┌────────

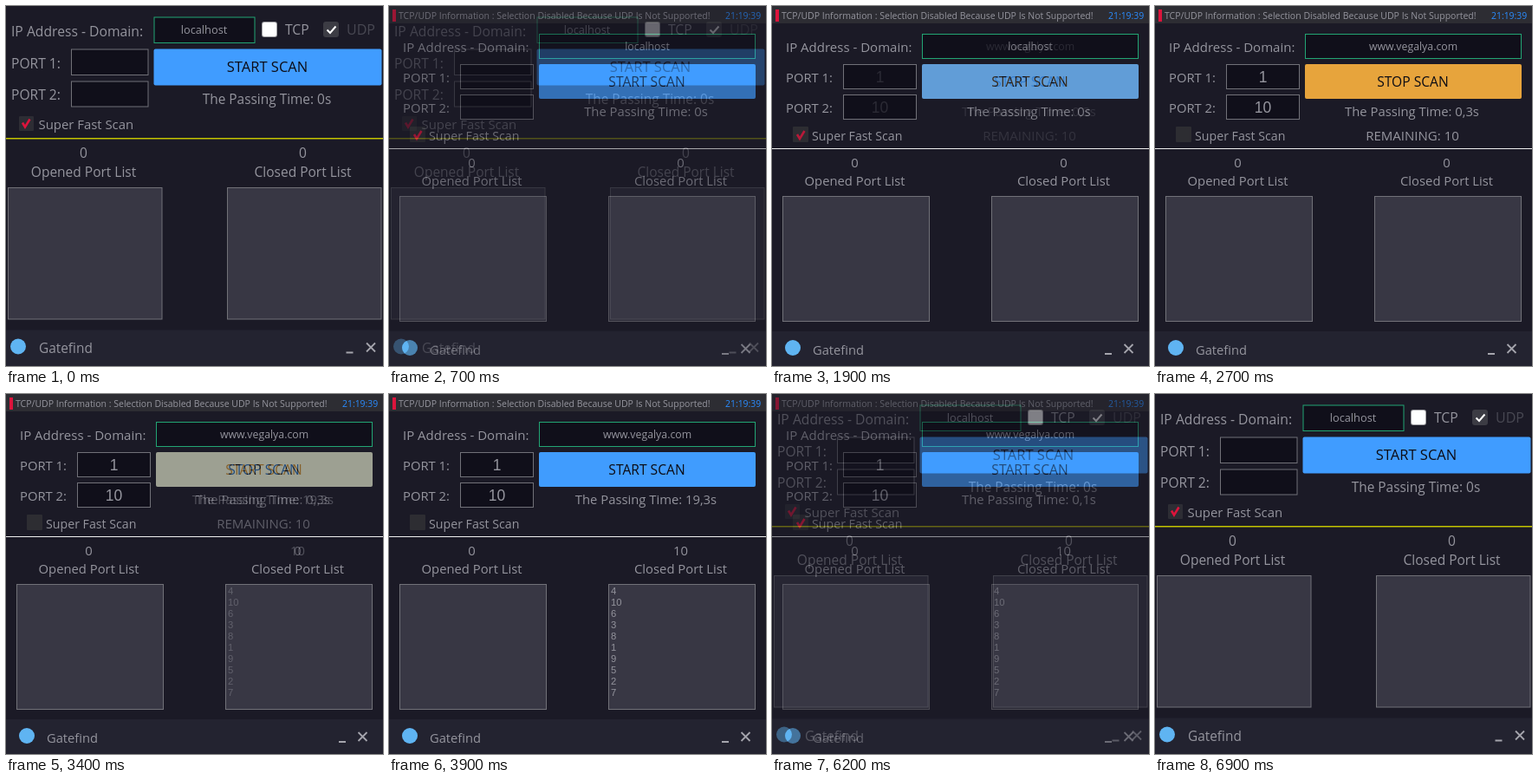
An HTML page for the animation above (7020 ms loop, 435 px wide and 415 px high).

```html
<!DOCTYPE html>
<html lang="en">
<head>
<meta charset="utf-8">
<title>Port scanner</title>
<style>
html, body { margin: 0; width: 100%; height: 100%; overflow: hidden; background: #1b1a26; }
svg { display: block; width: 435px; height: 415px; }
text { font-family: "Open Sans", "Noto Sans", sans-serif; fill: #95959e; white-space: pre; }
.mono { font-family: "Liberation Sans", Arial, sans-serif; }
</style>
</head>
<body>
<svg id="stage" viewBox="0 0 435 415"></svg>
<script>
const LOOP = 7020, HOLD = 1400, LEAD = 900, STEP = 100;
const GREEN = '#22a574', GREY = '#717178', BLUE = '#409cff', RED = '#dc143c';

const rect = (x, y, w, h, fill, r = 0) =>
  `<rect x="${x}" y="${y}" width="${w}" height="${h}" rx="${r}" fill="${fill}"/>`;

const box = (x, y, w, h, fill = '#100f1a', stroke = GREY) =>
  `<rect x="${x + .5}" y="${y + .5}" width="${w - 1}" height="${h - 1}" fill="${fill}" stroke="${stroke}"/>`;

const text = (str, x, y, size, extra = '') =>
  `<text x="${x}" y="${y}" font-size="${size}" ${extra}>${str}</text>`;

const centred = (str, x, y, size, extra = '') =>
  text(str, x, y, size, `text-anchor="middle" ${extra}`);

const line = (d, stroke, width) =>
  `<path d="${d}" fill="none" stroke="${stroke}" stroke-width="${width}"/>`;

const button = (x, y, w, h, label, size, fill = BLUE) =>
  rect(x, y, w, h, fill, 2) +
  centred(label, x + w / 2 - .5, y + h / 2 + size * .36, size, 'style="fill:#0c0c14"');

const redTick = (x, y) =>
  line(`M${x + 5} ${y + 8}l3 5l5.5 -9`, RED, 2.6);

function footer(x, y, titleX, size, minX, closeX) {
  return rect(0, y, 435, 415 - y, '#232330') +
    `<circle cx="${x}" cy="${y + 19}" r="9" fill="#5fb4f2"/>` +
    text('Gatefind', titleX, y + 26.5, size) +
    line(`M${minX} ${y + 26}h8`, '#a5a5ad', 2) +
    line(`M${closeX} ${y + 15}l10 10m0 -10l-10 10`, '#a5a5ad', 1.8);
}

function startScreen() {
  return rect(0, 0, 435, 415, '#1b1a26') +
    text('IP Address - Domain:', 6, 35, 15.7) +
    box(170.5, 12.5, 117, 30.5, undefined, GREEN) +
    centred('localhost', 228.5, 32, 12.8) +
    rect(295, 18, 18, 18, '#a0a0a4', 3) + rect(296, 19, 16, 16, '#fff', 2) +
    text('TCP', 322, 32.5, 15.7) +
    rect(366, 18, 18, 18, '#3c3c44', 3) +
    line('M370.5 27.5l3.500 3.500l6.500 -7.500', '#fff', 2) +
    text('UDP', 393, 32.5, 16, 'style="fill:#484852"') +
    text('PORT 1:', 6, 71.5, 15.6) + box(75, 49.5, 89.5, 30.5) +
    text('PORT 2:', 6, 107.5, 15.6) + box(75, 86.5, 89.5, 30) +
    button(170.5, 49.5, 263, 42, 'START SCAN', 16.5) +
    centred('The Passing Time: 0s', 301, 112.5, 15.4) +
    rect(15, 127, 17, 17, '#2d2d34', 1) + redTick(14, 126.5) +
    text('Super Fast Scan', 37.5, 141.5, 14.9) +
    rect(0, 152, 435, 1.5, '#c4c400') +
    [[89.5, 2, 'Opened'], [342.5, 255, 'Closed']].map(([mid, x, name]) =>
      centred('0', mid, 174.5, 15.5) +
      centred(name + ' Port List', mid, 196.5, 15.5) +
      box(x, 209, 178.5, 152.5, '#383744')).join('') +
    footer(14, 373.5, 38, 15.4, 392.5, 416);
}

function scanScreen({ host = 'www.vegalya.com', ports = ['1', '10'], time, fast, running, closed = [] }) {
  return rect(0, 0, 435, 415, '#1b1a26') +
    rect(0, 0, 435, 20, '#2d2d33') + rect(4, 4, 4, 14, RED) +
    text('TCP/UDP Information : Selection Disabled Because UDP Is Not Supported!', 11, 14.7, 10.5) +
    text('21:19:39', 388, 14.7, 10.4, 'style="fill:#2a8cff"') +
    text('IP Address - Domain:', 16, 53, 15) +
    box(173, 32, 250, 29, undefined, GREEN) + centred(host, 298, 51, 12.3) +
    [0, 1].map(i =>
      text(`PORT ${i + 1}:`, 16, 87.5 + 35 * i, 14.8) +
      box(82, 67 + 35 * i, 85, 29) +
      centred(ports[i] || '', 124.5, 88 + 35 * i, 17.5, 'class="mono"')).join('') +
    button(173, 67, 250, 40, running ? 'STOP SCAN' : 'START SCAN', 15.6, running ? '#e7a43c' : BLUE) +
    centred(`The Passing Time: ${time}s`, 296.5, 127, 14.8) +
    (running ? centred('REMAINING: 10', 297, 155, 15) : '') +
    rect(24, 139, 18, 18, '#2d2d32', 1) + (fast ? redTick(24, 140) : '') +
    text('Super Fast Scan', 46, 155, 14.2) +
    rect(0, 164, 435, 1, '#f0f0f0') +
    [[95.5, 12, 'Opened', 0], [336.5, 253, 'Closed', closed.length]].map(([mid, x, name, count]) =>
      centred(count, mid, 186, 14.8) +
      centred(name + ' Port List', mid, 206.5, 14.8) +
      box(x, 219, 170, 145, '#383744')).join('') +
    closed.map((port, i) => text(port, 256, 231 + 13 * i, 11.3, 'class="mono"')).join('') +
    footer(24, 375, 47, 14.7, 384, 406.5);
}

const closed = [4, 10, 6, 3, 8, 1, 9, 5, 2, 7];
const stage = document.getElementById('stage');
stage.innerHTML = [
  startScreen(),
  scanScreen({ host: 'localhost', ports: [], time: '0', fast: true }),
  scanScreen({ time: '0,3', running: true }),
  scanScreen({ time: '19,3', closed }),
  scanScreen({ time: '0,1', fast: true, closed }),
  startScreen()
].map(content => `<g>${content}</g>`).join('');
const scenes = [...stage.children];

// Each step blends the next screen over the previous result, ever more strongly.
function blend(step) {
  let rest = 1;
  for (let i = 1; i <= step; i++) rest *= Math.max(0, .9 - i / 10);
  return 1 - rest;
}

function draw(now) {
  const t = now % LOOP + LEAD;
  const top = Math.floor(t / HOLD);
  const mix = blend(Math.floor(t % HOLD / STEP) + 1);
  scenes.forEach((scene, i) => {
    scene.style.display = i === top || i === top - 1 ? '' : 'none';
    scene.style.opacity = i === top ? mix : 1;
  });
  requestAnimationFrame(draw);
}
draw(performance.now());
</script>
</body>
</html>
```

└────────

Aim of the exercise:
Each line in the listing that contains "name" should be returned.

Problem solution:
    [[89.5, 2, 'Opened'], [342.5, 255, 'Closed']].map(([mid, x, name]) =>
      centred(name + ' Port List', mid, 196.5, 15.5) +
    [[95.5, 12, 'Opened', 0], [336.5, 253, 'Closed', closed.length]].map(([mid, x, name, count]) =>
      centred(name + ' Port List', mid, 206.5, 14.8) +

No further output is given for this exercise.